Historic Building 201 | 2820 Roosevelt Rd | San Diego 8am-8pm Daily
Free Parking | Free Admission
*Meet the artist first Friday of each month (5-8pm) for duration of exhibition
In August 2012, at the age of 28, I was reconnected with the biological family I never knew. At that time, I learned that my father, also named Michael, did not die in a car accident as I had always been told. Rather, I came to find out that he took his own life on my mother’s 21st Birthday, just shortly before I turned a year old. He did not leave a note. Almost 30 years later, in my most personal and emotional creation to date, I wrote that note for my father. Written through our collective heart, eyes, and hand, that piece of our soul is “Michael’s Note.”
“Michael’s Note” was followed by half a decade of critical introspection, reflection, and expression in the form of a visual history paradoxically representing a singular moment, time, and experience as well as momentum, time, and experience in their totality. Completed in the Spring at the age of 33 and given life in conjunction with the Summer Solstice, “Reign Upon Sonrise” is a five year meditative reflection of a simple complexity, or “simplexity.” A 49 canvas polyptych with a myriad of possibilities and experiences, this meditation is a personal and elemental narrative veiled under the umbrella of a fractalized spectrum of sub-narratives called “Reigndrops.” Peering into the human soul with no definitive beginning or end, may you enjoy your journey across the “Reignbough” and discover the enlightenment you seek in the “Reign Upon Sonrise.”
Dedicated to the father I never had the honor and privilege to know-
Recently we bid farewell to an amazing group of Museum Education Fellows. Over the next few weeks we will be celebrating the hard work, scholarship, creativity, and contributions of each 2016-2017 Fellow. Jackie Du brought her background as a teaching artist and experience working with children and teens to the Education Division’s School Youth and Family Programs. In reflecting on her teaching practice, Jackie said, “My teaching aims to create opportunities for young people to develop personal agency, and build equitable and socially just relationships, through creative interactions and art-making practices. I teach through art because it is a method of communication that transcends spoken dialogues, and shares narratives that may not have otherwise been told.”
For her research, Jackie focused on Kindergarten learning and asked the question, “To what degree do students leave having thought deeply about the essential question that frames a lesson?” Here she shares her research methods and findings.
My experiences teaching Family Programs classes to children ages 2-6 led me to concentrate my research on what Deep Thinking at a Young Age can look like. In the field of Museum Education, Deep Thinking is discussed under the terms of critical thinking, “higher-order” thinking, an intellectual experience, and sense-making. These terms have been used in the field of Museum Education for almost a century, and are what we use here at the Brooklyn Museum in constructing a learning experience.
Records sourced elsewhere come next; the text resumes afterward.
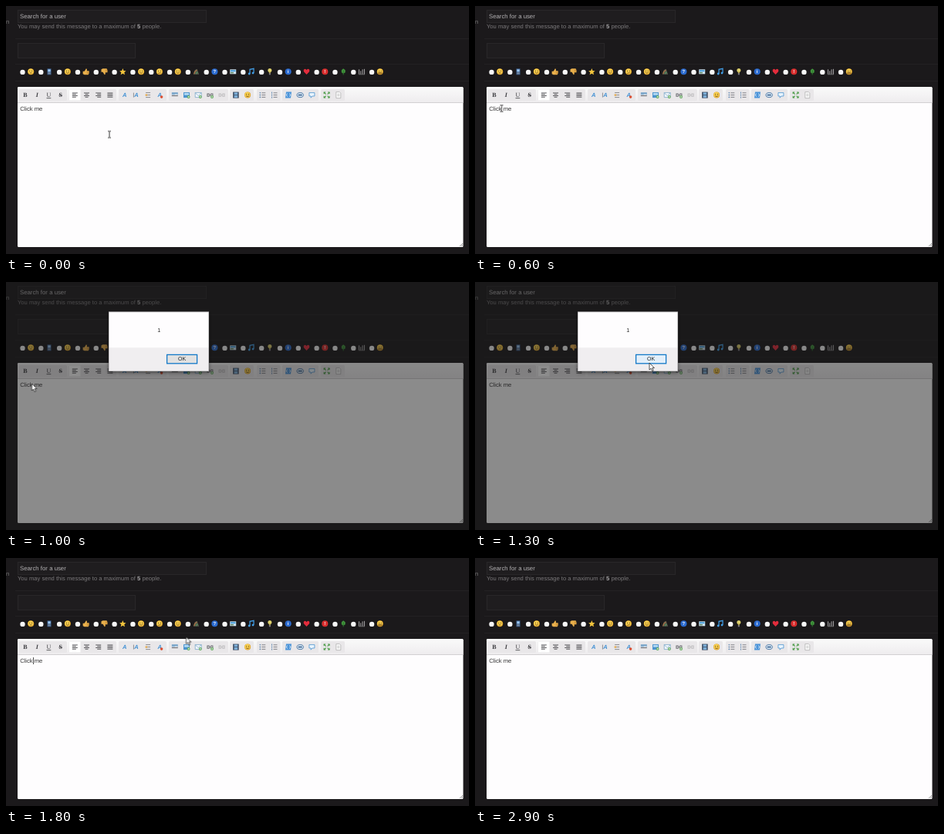
Write an HTML page that moves like this. It is 600 by 322 pixels and loops after 3.1 s.

```html
<!DOCTYPE html>
<html lang="en">
<head>
<meta charset="utf-8">
<title>Message editor</title>
<style>
  html, body { margin: 0; width: 100%; height: 100%; overflow: hidden; background: #1b191b; }
  svg { display: block; width: 100vw; height: 100vh; }
  text { font-family: "Liberation Sans", Arial, sans-serif; text-rendering: geometricPrecision; }
  .serif { font: 700 8px "Liberation Serif", "Times New Roman", serif; fill: #3c3c40; text-anchor: middle; }
  .mid { text-anchor: middle; }
  .timed { animation: 3100ms step-end infinite; }
  #modal { animation-name: modal; }
  #button { animation-name: button; }
  #focus { animation-name: focus; }
  #caret { animation-name: caret; }
  #ibeam { animation-name: ibeam; }
  #arrow { animation-name: arrow; }

  @keyframes modal {
    0%, 58.064% { visibility: hidden; }
    22.58% { visibility: visible; }
  }
  @keyframes button {
    0% { fill: #e1e1e1; }
    41.935% { fill: #e2effa; }
    45.161% { fill: #d3e8f9; }
    54.838% { fill: #c5dff5; }
  }
  @keyframes focus {
    0%, 58.064% { visibility: hidden; }
    54.838% { visibility: visible; }
  }
  @keyframes caret {
    0%, 74.193% { visibility: hidden; }
    58.064% { visibility: visible; }
  }
  @keyframes ibeam {
    0% { transform: translate(134px, 166.7px); visibility: visible; }
    3.225% { transform: translate(127px, 163px); }
    6.451% { transform: translate(106px, 154px); }
    9.677% { transform: translate(78px, 144px); }
    12.903% { transform: translate(53px, 138px); }
    16.129% { transform: translate(38px, 134px); }
    19.354% { transform: translate(34.5px, 133px); visibility: visible; }
    22.58% { visibility: hidden; }
    64.516% { transform: translate(290px, 170px); visibility: visible; }
    67.741% { transform: translate(350px, 235px); }
    70.967% { transform: translate(400px, 295px); visibility: visible; }
    74.193%, 100% { visibility: hidden; }
  }
  @keyframes arrow {
    0% { transform: translate(33.5px, 132px); visibility: hidden; }
    22.58% { transform: translate(33.5px, 132px); visibility: visible; }
    32.258% { transform: translate(33.5px, 132px); }
    35.483% { transform: translate(85px, 130px); }
    38.709% { transform: translate(176px, 121px); }
    41.935% { transform: translate(226px, 105px); }
    45.161% { transform: translate(233.5px, 102.5px); }
    61.29% { transform: translate(237px, 107px); visibility: visible; }
    64.516%, 100% { visibility: hidden; }
  }
</style>
</head>
<body>
<svg viewBox="0 0 600 322">
  <defs>
    <linearGradient id="bar" x2="0" y2="1">
      <stop stop-color="#fafafa"/><stop offset="1" stop-color="#eeecee"/>
    </linearGradient>
    <filter id="shadow" x="-10%" y="-10%" width="120%" height="125%">
      <feDropShadow dx="0" dy="1.5" stdDeviation="2.2" flood-opacity=".5"/>
    </filter>
  </defs>

  <rect width="600" height="322" fill="#1b191b"/>
  <path d="M12 42.5H600M12 75.5H600M12 97.5H600" stroke="#232123"/>
  <g fill="#1f1d1f" stroke="#292729">
    <rect x="15.5" y="5.5" width="244" height="16"/>
    <rect x="15.5" y="48.5" width="152" height="19"/>
  </g>
  <text x="0" y="22.5" font-size="7.6" fill="#777">n</text>
  <text x="18" y="16" font-size="7.8" fill="#b4b2b4">Search for a user</text>
  <text x="15" y="29.3" font-size="7.6" fill="#7b797b">You may send this message to a maximum of <tspan font-weight="700" fill="#a9a7a9">5</tspan> people.</text>
  <g id="prefixes"></g>

  <rect x="15" y="105" width="577.5" height="208" rx="1.5" fill="#fefdfe"/>
  <path d="M15 125.5V106.5Q15 105 16.5 105H591Q592.5 105 592.5 106.5V125.5Z" fill="url(#bar)"/>
  <path d="M15 125.5H592.5" stroke="#c9c7c9" stroke-width=".8"/>
  <g id="tools"></g>
  <path d="M588 312L592 308M590 312L592 310" stroke="#777" stroke-width=".7"/>
  <text x="18.2" y="136" font-size="7.6" fill="#333">Click me</text>
  <path id="caret" class="timed" d="M35.5 129V138" stroke="#222" stroke-width=".8"/>

  <g id="modal" class="timed">
    <rect width="600" height="322" fill="#1a1a1a" fill-opacity=".5"/>
    <rect x="133" y="38.7" width="130" height="77.3" fill="#fefdfe" filter="url(#shadow)"/>
    <rect x="133" y="85.3" width="130" height="30.7" fill="#f0eef0"/>
    <rect x="133.2" y="38.9" width="129.6" height="76.9" fill="none" stroke="#8d8b8d" stroke-width=".5"/>
    <text class="mid" x="198.2" y="64.7" font-size="7.2" fill="#222">1</text>
    <rect id="button" class="timed" x="208.6" y="94.4" width="39" height="11.4" stroke="#1278c8" stroke-width="1.3"/>
    <text class="mid" x="228" y="102.4" font-size="7" fill="#222">OK</text>
  </g>
  <rect id="focus" class="timed" x="210" y="95.8" width="36.2" height="8.6" fill="none" stroke="#456" stroke-width=".5" stroke-dasharray=".7 .7"/>

  <path id="ibeam" class="timed" d="M-2-4.2H-.6L0-3.7L.6-4.2H2M0-3.7V3.7M-2 4.2H-.6L0 3.7L.6 4.2H2" fill="none" stroke="#222" stroke-width=".9"/>
  <path id="arrow" class="timed" d="M0 0V9L2.1 7.2L3.7 10.6L5.2 9.9L3.7 6.6H6.4Z" fill="#fff" stroke="#111" stroke-width=".7"/>
</svg>
<script>
  const path = (d, fill, extra = '') => `<path d="${d}" fill="${fill}" ${extra}/>`;
  const line = (d, color, width = 1) => path(d, 'none', `stroke="${color}" stroke-width="${width}"`);
  const disc = (x, y, r, fill) => `<circle cx="${x}" cy="${y}" r="${r}" fill="${fill}"/>`;
  const box = (x, y, w, h, fill) => `<rect x="${x}" y="${y}" width="${w}" height="${h}" fill="${fill}"/>`;
  const label = (s, fill, size = 6) =>
    `<text class="mid" y="${size * .36}" font-size="${size}" font-weight="700" fill="${fill}">${s}</text>`;
  const at = (x, y, body) => `<g transform="translate(${x.toFixed(2)} ${y})">${body}</g>`;

  const face = mouth => disc(0, 0, 4, '#d99a24') + disc(-.2, -.4, 3.5, '#f7cf50') +
    disc(-1.4, -1, .6, '#5b3a10') + disc(1.4, -1, .6, '#5b3a10') + line(mouth, '#6b4212', .8);
  const smile = 'M-2 1Q0 3 2 1';
  const badge = (s, fill) => disc(0, 0, 4, fill) + label(s, '#fff');
  const thumb = path('M-4-.5H-2L.2-4Q1.6-4 1.2-1H4V2L3 4H-2L-4 3Z', '#e9b04c') +
    line('M1 .7H4M1 2.3H3.6', '#a96a20', .5);

  const prefixes = [
    face('M-1.5 1.6H1.5'),
    box(-2.5, -4, 5, 8, '#3d5f8e') + box(-1.7, -3, 3.4, 3, '#9cc6ee') + box(-1.7, 1, 3.4, 2, '#788a9d'),
    face(smile),
    thumb,
    `<g transform="scale(1 -1)">${thumb}</g>`,
    path('M0-4.2L1.2-1.3L4.2-1L2 1L2.7 4L0 2.4L-2.7 4L-2 1L-4.2-1L-1.2-1.3Z', '#f0c33c'),
    face(smile),
    face('M-2 2L2 1.4'),
    face(smile),
    path('M-3.5 3.5Q-3-3 1-3.5L3.5 3.5Z', '#5a5f52') + line('M-3 3Q-2-2 1-2', '#c0763c') + line('M0 3Q0 0 2 1', '#4f9a58'),
    badge('?', '#2b6bd0'),
    box(-4, -3, 8, 6, '#d5e5f1') + box(-3.3, -2.3, 6.6, 2.4, '#57a5dc') + box(-3.3, .7, 4, 1.4, '#648a63'),
    line('M-2 2.5V-3L3-4V1.5', '#42a0ea', 1.2) + disc(-2.8, 2.7, 1.4, '#42a0ea') + disc(2, 1.8, 1.4, '#42a0ea'),
    disc(0, -1.7, 2.5, '#ded06c') + box(-1, .2, 2, 2, '#bda94e') + box(-1, 2, 2, 2, '#83818a'),
    badge('i', '#2b6bd0'),
    path('M0 3.8L-3.6 0Q-4.5-3.5-1.8-3.5Q-.4-3.5 0-2Q.4-3.5 1.8-3.5Q4.5-3.5 3.6 0Z', '#e32c3c'),
    badge('!', '#d92d2d'),
    path('M0-4L2.5-2V1L0 2.5L-2.3 1V-2Z', '#43983e') + line('M0-2V4.2', '#286e2a'),
    line('M-3.5 3.5V-3M-1.2 3.5V-1M1.2 3.5V-3M3.5 3.5V-3.5', '#a9a7a9', 1) + line('M-4 3.5H4', '#777', .8),
    face('M-2 1H2V2.5H-2Z')
  ];
  document.querySelector('#prefixes').innerHTML = prefixes.map((icon, i) =>
    disc((21.5 + i * 23.82).toFixed(2), 85.9, 3.2, '#f7f7f7') + at(32.2 + i * 23.82, 85.3, icon)).join('');

  const serif = (s, style = '') => `<text class="serif" y="2.7" style="${style}">${s}</text>`;
  const rows = (...spans) => spans.map(([a, b], i) => line(`M${a} ${i * 1.8 - 2.7}H${b}`, '#4c4c50', .9)).join('');
  const full = [-3.5, 3.5];
  const letter = '<text class="mid" y="2.6" font-size="7.5" font-style="italic" font-weight="700" fill="#3f8fd3">A</text>';
  const plus = disc(2.6, 2.4, 1.9, '#59a653') + line('M1.5 2.4H3.7M2.6 1.3V3.5', '#fff', .6);
  const chain = line('M-.5-1.5H-3.5V1.5H-.5M.5-1.5H3.5V1.5H.5M-1.5 0H1.5', '#77777c', 1.1);
  const list = mark => mark + line('M-1-2.8H4M-1 0H4M-1 2.8H4', '#77777c', .9);
  const bubble = path('M-3.5-3H3.5V1.4H.5L-1.3 3.6V1.4H-3.5Z', '#eaf5fd', 'stroke="#4c94d0" stroke-width=".8"');

  const groups = [
    [17, 62, 25, [serif('B'), serif('I', 'font-style:italic'),
      serif('U', 'font-weight:400;text-decoration:underline'), serif('S', 'text-decoration:line-through')]],
    [81.5, 61.5, 89.3, [rows(full, [-3.5, 1.5], full, [-3.5, 1.5]), rows(full, [-2, 2], full, [-2, 2]),
      rows(full, [-1.5, 3.5], full, [-1.5, 3.5]), rows(full, full, full, full)]],
    [146, 62, 153.7, [letter, letter + line('M-3.5-3V3', '#77777c', .8),
      line('M-3-3H3M-1 0H3M-3 3H3', '#8a8a8e') + box(-3.5, -1, 2.5, 2, '#e3a33c'),
      letter + disc(2.3, 2.5, 1.8, '#dc5134')]],
    [211, 77, 218.8, [
      box(-4, -3.5, 8, 3.2, '#7fa9cc') + line('M-4 1H4', '#626267') + box(0, -1, 3, 1.4, '#e8e8e8'),
      box(-4, -3.5, 8, 7, '#4c94cf') + box(-3, -2.5, 6, 2.5, '#b8ddf5') + plus,
      path('M-4-3H4V3H-4Z', '#f4f8fb', 'stroke="#6d9fc4" stroke-width=".7"') + line('M-4-3L0 1L4-3', '#6d9fc4', .7) + plus,
      chain + plus, `<g opacity=".35">${chain}</g>`]],
    [290, 31, 297.9, [
      box(-3.8, -4, 7.6, 8, '#3f5068') + box(-2.2, -3.2, 4.4, 2.8, '#7fb2dc') + box(-2.2, .5, 4.4, 2.8, '#7fb2dc'),
      face(smile)]],
    [325, 30.5, 332.3, [
      list(disc(-3, -2.8, .8, '#4a78a8') + disc(-3, 0, .8, '#4a78a8') + disc(-3, 2.8, .8, '#4a78a8')),
      list(line('M-3-4V-1.9M-3-1V1M-3 2V4', '#4a78a8', .8))]],
    [358, 47, 366, [
      path('M-3-4H4L3 4H-4Z', '#4b94d9') + line('M-1.5-2L-2.5 0L-1.5 2M1.5-2L2.5 0L1.5 2', '#fff', .8),
      `<ellipse rx="4.2" ry="3" fill="#dbeaf5" stroke="#416c9c" stroke-width=".9"/>` + line('M-2.5 0H2.5', '#335c8d', 1.6),
      bubble]],
    [408, 31, 415.6, [
      line('M-1-1L-3.5-3.5M1-1L3.5-3.5M-1 1L-3.5 3.5M1 1L3.5 3.5', '#4b9b47', 1.2) +
        path('M-4-4H-1L-4-1ZM4-4H1L4-1ZM-4 4H-1L-4 1ZM4 4H1L4 1Z', '#4b9b47'),
      path('M-3-4H1.5L3-2.5V4H-3Z', '#fbfbfb', 'stroke="#aaa" stroke-width=".7"') + line('M-1.5-1H1.5M-1.5 1H1.5', '#aaa', .7)]]
  ];
  document.querySelector('#tools').innerHTML = groups.map(([x, width, first, icons], g) =>
    `<rect x="${x}" y="108" width="${width}" height="15" rx="1.5" fill="#e9e7e9"/>` +
    (g === 1 ? box(82, 108.5, 14.5, 14, '#fff') : '') +
    icons.map((icon, i) => at(first + i * 15.2, 115.6, icon)).join('')).join('');
</script>
</body>
</html>
```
I studied Kindergarten classes that visited the museum through a school partnership. School Partnerships at the Brooklyn Museum consist of multiple guided gallery visits (GGVs) and at least one studio component. A major component of the guided gallery visits I designed involved Zines. Each page of the zine corresponded to a different part of the GGVs where students could respond to the artwork with drawing or writing. I surveyed 181 kindergarteners before they visited the galleries, and after the studio art-making component asking the essential question, “What are communities?” Students used their zines to write or draw their responses. I then compared their written responses and drawings from day 1 to their responses after participating in guided gallery visits and a printmaking activity.
For my findings, I referred back the the students’ zines and examined both the students drawing and writing. I conclude that the kindergarteners had in fact thought deeply about the topic of community through expressing personal connections in detailed drawings and writings. At the end, more students completed both the drawing and writing components, with more detail, and enthusiasm than in the beginning. It is evident to me that multiple gallery visits provided students with the opportunity to engage in deep thinking.
After conducting this research I hope that the Education Division at the Brooklyn Museum can use this model to broaden its use of the essential question as an anchor for visioning as well as reflect on past programs, exhibitions, and projects.
99 Objects is a series of in-gallery programs each focused on a single work of art from the Whitney’s collection. Today at 3 pm, director Adam Weinberg will address Edward Hopper’s Early Sunday Morning.
Take deep breaths. At least Bill Nye is on your side.
Our director eliminated all educational in-gallery programs for young children. No story-times, no gallery classes, no interpretation or children’s guides. Nada. Because, you see, she wanted the museum to be a space for adults, not a daycare center. Adults can write checks. Toddlers can’t, so why waste time and resources on creating engaging content them. The Education Department’s protests and lamentations were ignored.
Fast forward a couple of years: the director’s grandchild comes for a visit and after taking him through the museum one day, she complained that there was nothing for children to do there. So she demanded that we develop an in-gallery curriculum for children as well as a new section for family programs on the website. So, seething rage…but also, Yay?